## Saved entries
--------------------

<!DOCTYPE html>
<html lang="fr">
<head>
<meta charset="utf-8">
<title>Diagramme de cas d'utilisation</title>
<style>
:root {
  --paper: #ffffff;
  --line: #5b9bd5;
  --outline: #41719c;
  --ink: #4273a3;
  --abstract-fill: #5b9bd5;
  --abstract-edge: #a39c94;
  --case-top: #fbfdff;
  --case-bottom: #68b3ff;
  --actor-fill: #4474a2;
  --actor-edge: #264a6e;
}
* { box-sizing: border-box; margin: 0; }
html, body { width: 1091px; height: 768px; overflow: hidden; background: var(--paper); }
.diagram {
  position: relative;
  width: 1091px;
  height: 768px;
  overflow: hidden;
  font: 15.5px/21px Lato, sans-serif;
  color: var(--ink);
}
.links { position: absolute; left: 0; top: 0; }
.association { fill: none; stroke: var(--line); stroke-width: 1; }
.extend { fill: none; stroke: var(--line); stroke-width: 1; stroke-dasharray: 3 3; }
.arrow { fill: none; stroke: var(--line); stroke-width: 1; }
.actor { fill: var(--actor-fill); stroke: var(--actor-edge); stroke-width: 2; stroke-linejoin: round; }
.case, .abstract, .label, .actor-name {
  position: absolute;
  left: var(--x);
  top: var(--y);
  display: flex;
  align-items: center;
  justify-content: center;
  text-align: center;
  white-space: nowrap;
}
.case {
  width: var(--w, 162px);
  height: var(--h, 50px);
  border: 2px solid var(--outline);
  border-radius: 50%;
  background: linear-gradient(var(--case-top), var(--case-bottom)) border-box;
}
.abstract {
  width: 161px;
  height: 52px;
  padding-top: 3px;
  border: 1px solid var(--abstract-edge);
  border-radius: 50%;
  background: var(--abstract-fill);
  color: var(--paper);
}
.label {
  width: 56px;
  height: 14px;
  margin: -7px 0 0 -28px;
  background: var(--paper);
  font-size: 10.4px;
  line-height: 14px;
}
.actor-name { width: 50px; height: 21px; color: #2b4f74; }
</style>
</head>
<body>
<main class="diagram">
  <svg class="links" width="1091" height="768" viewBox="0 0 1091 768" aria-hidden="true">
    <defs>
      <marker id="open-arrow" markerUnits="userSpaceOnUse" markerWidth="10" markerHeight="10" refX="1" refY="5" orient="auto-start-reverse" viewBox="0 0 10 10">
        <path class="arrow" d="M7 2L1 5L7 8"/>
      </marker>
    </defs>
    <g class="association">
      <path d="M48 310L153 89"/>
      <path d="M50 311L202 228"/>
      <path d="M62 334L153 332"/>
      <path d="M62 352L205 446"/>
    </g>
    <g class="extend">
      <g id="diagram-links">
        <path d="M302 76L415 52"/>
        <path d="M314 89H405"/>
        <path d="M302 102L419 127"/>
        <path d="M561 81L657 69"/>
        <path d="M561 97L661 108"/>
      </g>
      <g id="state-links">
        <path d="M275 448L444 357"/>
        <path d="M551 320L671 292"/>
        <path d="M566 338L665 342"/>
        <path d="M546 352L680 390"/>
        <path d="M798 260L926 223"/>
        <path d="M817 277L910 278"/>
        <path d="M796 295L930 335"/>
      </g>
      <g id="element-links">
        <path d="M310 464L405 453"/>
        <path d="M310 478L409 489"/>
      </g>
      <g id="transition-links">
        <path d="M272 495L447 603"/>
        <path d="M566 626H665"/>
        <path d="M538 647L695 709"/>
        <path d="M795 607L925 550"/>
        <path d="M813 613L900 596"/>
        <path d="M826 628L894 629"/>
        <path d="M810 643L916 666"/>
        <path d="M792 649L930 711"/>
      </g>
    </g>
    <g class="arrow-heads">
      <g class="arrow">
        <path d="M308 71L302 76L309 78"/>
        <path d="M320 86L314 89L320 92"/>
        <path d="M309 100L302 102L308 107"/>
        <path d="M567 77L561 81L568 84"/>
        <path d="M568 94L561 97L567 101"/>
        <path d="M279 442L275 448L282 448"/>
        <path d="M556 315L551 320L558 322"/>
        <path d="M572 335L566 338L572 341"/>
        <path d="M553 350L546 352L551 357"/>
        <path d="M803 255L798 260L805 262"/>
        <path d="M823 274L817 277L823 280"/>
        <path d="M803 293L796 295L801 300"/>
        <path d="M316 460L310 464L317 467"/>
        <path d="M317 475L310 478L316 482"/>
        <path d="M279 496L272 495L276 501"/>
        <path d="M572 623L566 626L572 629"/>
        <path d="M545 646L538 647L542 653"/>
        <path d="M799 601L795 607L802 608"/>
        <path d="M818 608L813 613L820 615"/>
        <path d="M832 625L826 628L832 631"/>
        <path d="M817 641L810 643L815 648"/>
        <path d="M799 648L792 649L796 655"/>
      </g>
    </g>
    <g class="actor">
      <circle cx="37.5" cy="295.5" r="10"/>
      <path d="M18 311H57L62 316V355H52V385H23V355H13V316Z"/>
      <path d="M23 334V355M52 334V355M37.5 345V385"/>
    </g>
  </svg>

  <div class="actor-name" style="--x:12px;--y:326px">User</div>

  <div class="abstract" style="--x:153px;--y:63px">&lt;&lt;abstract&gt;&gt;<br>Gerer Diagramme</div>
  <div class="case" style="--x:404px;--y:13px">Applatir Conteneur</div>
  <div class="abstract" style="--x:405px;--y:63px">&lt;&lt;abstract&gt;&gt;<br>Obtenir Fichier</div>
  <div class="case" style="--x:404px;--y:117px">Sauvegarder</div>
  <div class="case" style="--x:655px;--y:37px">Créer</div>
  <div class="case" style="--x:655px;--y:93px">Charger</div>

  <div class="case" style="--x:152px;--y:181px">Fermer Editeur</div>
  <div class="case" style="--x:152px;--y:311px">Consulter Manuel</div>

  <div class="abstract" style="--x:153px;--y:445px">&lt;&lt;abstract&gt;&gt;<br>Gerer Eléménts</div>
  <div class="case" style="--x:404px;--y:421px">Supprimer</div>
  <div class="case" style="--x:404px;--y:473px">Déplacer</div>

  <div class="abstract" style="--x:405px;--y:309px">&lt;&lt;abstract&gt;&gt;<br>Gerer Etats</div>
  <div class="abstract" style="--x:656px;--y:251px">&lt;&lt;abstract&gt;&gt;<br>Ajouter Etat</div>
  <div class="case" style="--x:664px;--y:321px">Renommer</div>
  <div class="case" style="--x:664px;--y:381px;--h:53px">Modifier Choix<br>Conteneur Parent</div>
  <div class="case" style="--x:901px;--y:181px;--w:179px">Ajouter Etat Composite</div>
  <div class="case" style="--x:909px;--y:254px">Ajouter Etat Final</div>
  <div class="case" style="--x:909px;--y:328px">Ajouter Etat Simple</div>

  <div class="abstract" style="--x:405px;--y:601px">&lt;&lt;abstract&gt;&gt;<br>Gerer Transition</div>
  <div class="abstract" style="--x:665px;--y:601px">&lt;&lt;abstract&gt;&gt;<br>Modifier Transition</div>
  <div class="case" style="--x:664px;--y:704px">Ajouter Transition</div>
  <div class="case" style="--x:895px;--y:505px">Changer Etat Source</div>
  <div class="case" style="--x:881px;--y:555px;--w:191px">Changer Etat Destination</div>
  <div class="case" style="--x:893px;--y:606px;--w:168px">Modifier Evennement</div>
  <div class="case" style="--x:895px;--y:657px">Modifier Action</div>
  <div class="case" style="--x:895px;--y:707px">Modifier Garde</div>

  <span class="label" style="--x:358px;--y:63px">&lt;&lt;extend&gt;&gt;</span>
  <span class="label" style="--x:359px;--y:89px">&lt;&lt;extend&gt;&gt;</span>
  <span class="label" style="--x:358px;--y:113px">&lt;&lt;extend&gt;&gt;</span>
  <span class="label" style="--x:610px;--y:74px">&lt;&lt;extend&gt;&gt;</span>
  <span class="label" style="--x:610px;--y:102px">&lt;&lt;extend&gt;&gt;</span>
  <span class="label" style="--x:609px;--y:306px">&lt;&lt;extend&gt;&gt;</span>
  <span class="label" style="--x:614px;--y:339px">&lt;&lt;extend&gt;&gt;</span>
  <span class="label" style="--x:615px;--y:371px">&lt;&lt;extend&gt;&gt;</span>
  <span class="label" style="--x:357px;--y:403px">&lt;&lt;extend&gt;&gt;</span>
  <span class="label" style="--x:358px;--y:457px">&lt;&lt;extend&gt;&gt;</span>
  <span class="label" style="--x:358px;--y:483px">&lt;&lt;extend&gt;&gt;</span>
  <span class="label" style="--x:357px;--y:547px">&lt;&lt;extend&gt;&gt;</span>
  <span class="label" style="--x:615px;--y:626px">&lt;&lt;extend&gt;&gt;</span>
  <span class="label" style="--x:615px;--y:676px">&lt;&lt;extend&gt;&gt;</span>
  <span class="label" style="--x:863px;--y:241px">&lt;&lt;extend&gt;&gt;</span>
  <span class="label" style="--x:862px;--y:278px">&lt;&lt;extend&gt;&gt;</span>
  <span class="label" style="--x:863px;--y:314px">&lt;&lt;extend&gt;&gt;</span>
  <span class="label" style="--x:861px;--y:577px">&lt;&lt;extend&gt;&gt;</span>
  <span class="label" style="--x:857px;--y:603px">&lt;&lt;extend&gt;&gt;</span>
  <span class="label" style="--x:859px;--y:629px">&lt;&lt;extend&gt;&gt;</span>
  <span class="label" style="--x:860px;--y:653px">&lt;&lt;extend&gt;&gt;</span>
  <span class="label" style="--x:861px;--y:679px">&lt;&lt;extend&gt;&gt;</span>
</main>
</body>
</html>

--------------------

## BRIEF
Scan the data above and copy every line with "Diagramme" in it.

## EXERCISE OUTPUT
<title>Diagramme de cas d'utilisation</title>
  <div class="abstract" style="--x:153px;--y:63px">&lt;&lt;abstract&gt;&gt;<br>Gerer Diagramme</div>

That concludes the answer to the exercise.